He’s now completed all seven crossings, the 24th person in the world to complete all seven crossings and the first person to complete the Oceans Seven in less than a year, having taken 355 days. He also broke the record for the fastest Oceans Seven swim, completing the 197km total in a cumulative time of 63 hours and two minutes, breaking the previous world record by more than 1.5 hours.
Along the way, the Scottish-born chartered accountant’s feat has been making headlines in Australian and international media including the BBC, sporting channel ESPN, and The Times – and, not surprisingly, a number of Scottish media.
A 13-hour nightmare
Donaldson completed his seventh and last Oceans Seven crossing in late July, when he swam the 19.5km Tsugaru Strait in Japan. At least, it was supposed to be 19.5km.
A powerful 10km/h current turned the swim into a 13-hour, 37km nightmare.
“It was an absolute beast,” Donaldson says. “It felt like being like a rag doll and a washing machine. I was just being thrown around.”
While the New Zealand crossing was his favourite, Donaldson says swimming Hawaii’s Molokai Strait was the least enjoyable.
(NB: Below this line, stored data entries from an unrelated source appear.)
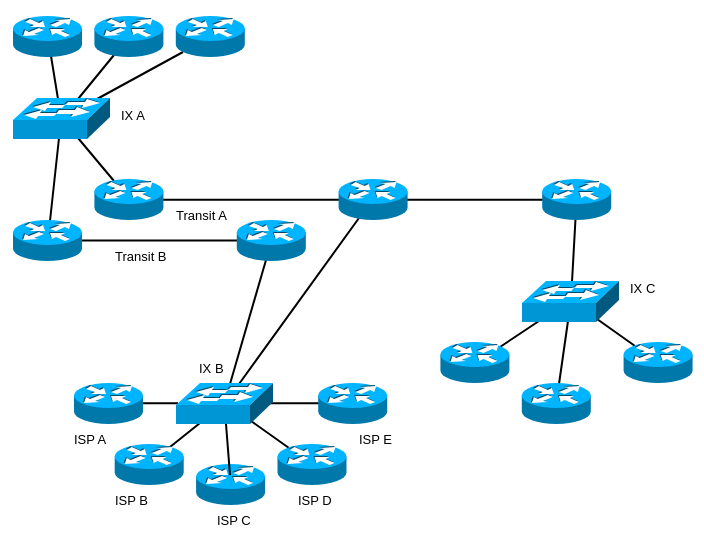
<!DOCTYPE html>
<html lang="en">
<head>
<meta charset="utf-8">
<title>Internet exchange and transit diagram</title>
<style>
:root {
  --paper: #ffffff;
  --ink: #000000;
  --device-top: #00b4ff;
  --router-body: #0078aa;
  --switch-front: #0096d5;
  --switch-side: #005a80;
  --arrow: #ffffff;
  --arrow-shadow: #004b6b;
}
* { box-sizing: border-box; }
html, body { margin: 0; overflow: hidden; background: var(--paper); }
.diagram {
  position: relative;
  width: 704px;
  height: 544px;
  overflow: hidden;
  background: var(--paper);
  color: var(--ink);
  font: 13px/16px "Liberation Sans", Arial, sans-serif;
}
.network { position: absolute; inset: 0; display: block; }
.links { stroke: var(--ink); stroke-width: 2; fill: none; }
.top { fill: var(--device-top); }
.router-body { fill: var(--router-body); }
.switch-front { fill: var(--switch-front); }
.switch-side { fill: var(--switch-side); }
.arrow { fill: var(--arrow); }
.arrow-shadow { fill: var(--arrow-shadow); }
.label { position: absolute; left: var(--x); top: var(--y); white-space: nowrap; }
</style>
</head>
<body>
<main class="diagram">
  <svg class="network" width="704" height="544" viewBox="0 0 704 544" role="img" aria-label="Routers and switches joined by network links">
    <defs>
      <g id="router-arrows">
        <polygon points="12,6 17,3 26,7 30,5 32,11 17,11 21,9"/>
        <polygon points="37,9 47,5 42,4 58,3 56,9 52,7 43,11"/>
        <polygon points="10,20 12,14 16,16 26,12 31,14 21,18 26,19"/>
        <polygon points="37,13 52,13 48,15 57,19 52,21 43,17 39,19"/>
      </g>
      <g id="router">
        <path class="router-body" d="M0 12.5V28.5A34.5 12.5 0 0 0 69 28.5V12.5Z"/>
        <ellipse class="top" cx="34.5" cy="12.5" rx="34.5" ry="12.5"/>
        <use class="arrow-shadow" href="#router-arrows" x="-1" y="-1"/>
        <use class="arrow" href="#router-arrows"/>
      </g>
      <g id="switch-arrows">
        <polygon points="55,4 72,4 74,1 87,5 69,10 70,7 52,7"/>
        <polygon points="20,9 38,4 36,7 52,7 49,10 34,10 32,13"/>
        <polygon points="46,12 62,12 64,9 77,14 58,19 60,16 43,16"/>
        <polygon points="11,17 29,12 27,15 44,15 41,18 25,18 23,21"/>
      </g>
      <g id="switch">
        <polygon class="top" points="24,0 97,0 74,22 0,22"/>
        <polygon class="switch-side" points="74,22 97,0 97,19 74,41"/>
        <rect class="switch-front" y="22" width="74" height="19"/>
        <use class="arrow-shadow" href="#switch-arrows" x="-1" y="-1"/>
        <use class="arrow" href="#switch-arrows"/>
      </g>
    </defs>

    <g class="links">
      <path d="M51 56L58 99M114 55L78 99M183 52L97 99"/>
      <path d="M59 138L50 221M78 138L114 181"/>
      <path d="M162 199.7H340M406 199.7H544M81 240.4H239"/>
      <path d="M266 260L230 384M359 218L239 384"/>
      <path d="M575.5 219L572 282M539 321L500 347M568 321L559 384M597 319L635 346"/>
      <path d="M142 403.3H178M270 403.3H320M200 423L170 447M251 421L289 448"/>
    </g>

    <g class="routers">
      <use href="#router" x="13" y="16"/>
      <use href="#router" x="94.4" y="16"/>
      <use href="#router" x="175.8" y="16"/>
      <use href="#router" x="94.4" y="179"/>
      <use href="#router" x="338.6" y="179"/>
      <use href="#router" x="542.2" y="179"/>
      <use href="#router" x="13" y="220"/>
      <use href="#router" x="236.8" y="220"/>
      <use href="#router" x="440.4" y="342"/>
      <use href="#router" x="623.6" y="342"/>
      <use href="#router" x="521.8" y="383"/>
      <use href="#router" x="74" y="383"/>
      <use href="#router" x="318.2" y="383"/>
      <use href="#router" x="114.7" y="444"/>
      <use href="#router" x="277.5" y="444"/>
      <use href="#router" x="196.1" y="464"/>
    </g>
    <g class="switches">
      <use href="#switch" x="13" y="98"/>
      <use href="#switch" x="522" y="281"/>
      <use href="#switch" x="176" y="383"/>
    </g>
    <path class="links" d="M226 424L230 475"/>
  </svg>

  <span class="label" style="--x:121px;--y:108px">IX A</span>
  <span class="label" style="--x:176px;--y:208px">Transit A</span>
  <span class="label" style="--x:115px;--y:249px">Transit B</span>
  <span class="label" style="--x:630px;--y:281px">IX C</span>
  <span class="label" style="--x:199px;--y:361px">IX B</span>
  <span class="label" style="--x:74px;--y:432px">ISP A</span>
  <span class="label" style="--x:359px;--y:432px">ISP E</span>
  <span class="label" style="--x:115px;--y:493px">ISP B</span>
  <span class="label" style="--x:298px;--y:493px">ISP D</span>
  <span class="label" style="--x:217px;--y:513px">ISP C</span>
</main>
</body>
</html>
On that swim he battled powerful currents, a storm with 30-knot winds whipping the swell to two or three metres, an encounter with a shark and breathing difficulties due to swallowing a jellyfish.
“It was the first time I’ve really experienced adversity like that, and I came really close to quitting,” he says.
Oddly enough, he says another takeaway is that your lowest experience can end up being a highlight that you can draw strength from.
“They can be the most valuable experiences of your life,” Donaldson says. “The Molokai swim was really terrible at the time but, in retrospect, it’s an experience that I'll be able to draw from for the rest of my days and remind myself that when times get tough, I’ve done this in the past and know how to get through these challenges,” he says.
Swimming with purpose
With a great support team behind him, Donaldson undertook the Oceans Seven after suffering depression following a relationship breakdown and burnout at work. He says that chartered accountants should be aware of their mental health and never be shy about tapping into others.
“It’s never just one person. There are always people around to help you in life,” he says.
“I’d say that’s been the core learning from all of this. You can’t do it alone; it’s infinitely better if you work together.”
Donaldson is aiming to raise A$100,000 for the Black Dog Institute from his epic feat, with donations still coming in. One of his biggest cheer squads is the West Australian office of Chartered Accountants Australia and New Zealand, which has raised more than A$7600 so far.
“We had a charity fundraiser quiz night,’ says Donaldson. “It was a very successful night and I’m very grateful for all their encouragement and support over this journey.”
Back in the water
So, what’s next?
“I’ll probably take a couple of weeks off, and maybe just do some other things to stay active and fit,” says Donaldson.
But he’s aiming to be back in the water by the start of September and is due to take part in a charity swim later in the year.
Would he ever do something like the Oceans Seven again?
“I think it depends on the purpose why,” he says. “I’m not motivated that much by accolades or records, or money. It’s got to have some bigger purpose or cause to support. I enjoy swimming and will continue to support causes close to my heart.”
You can find out more about Andrew’s Oceans Seven swims and support the project with a donation to the Black Dog Institute.
Andrew Donaldson CA’s Oceans Seven swim challenge:
1. English Channel, 33km, 8 hours, August 2022 – British record
2. North Channel, 34.5km, 9 hours 13 minutes, September 2022 – British record
3. Cook Strait, 22km, 4 hours 33 minutes, March 2023 – world record
4. Molokai Channel, 43km, 15 hours 52 minutes, April 2023
5. Strait of Gibraltar, 14.5km, 2 hours 56 minutes, May 2023 – British record
6. Catalina Channel, 32km, 9 hours 22 minutes, July 2023 – British record
7. Tsugaru Strait, 19.5km, 13 hours 14 minutes, July 2023.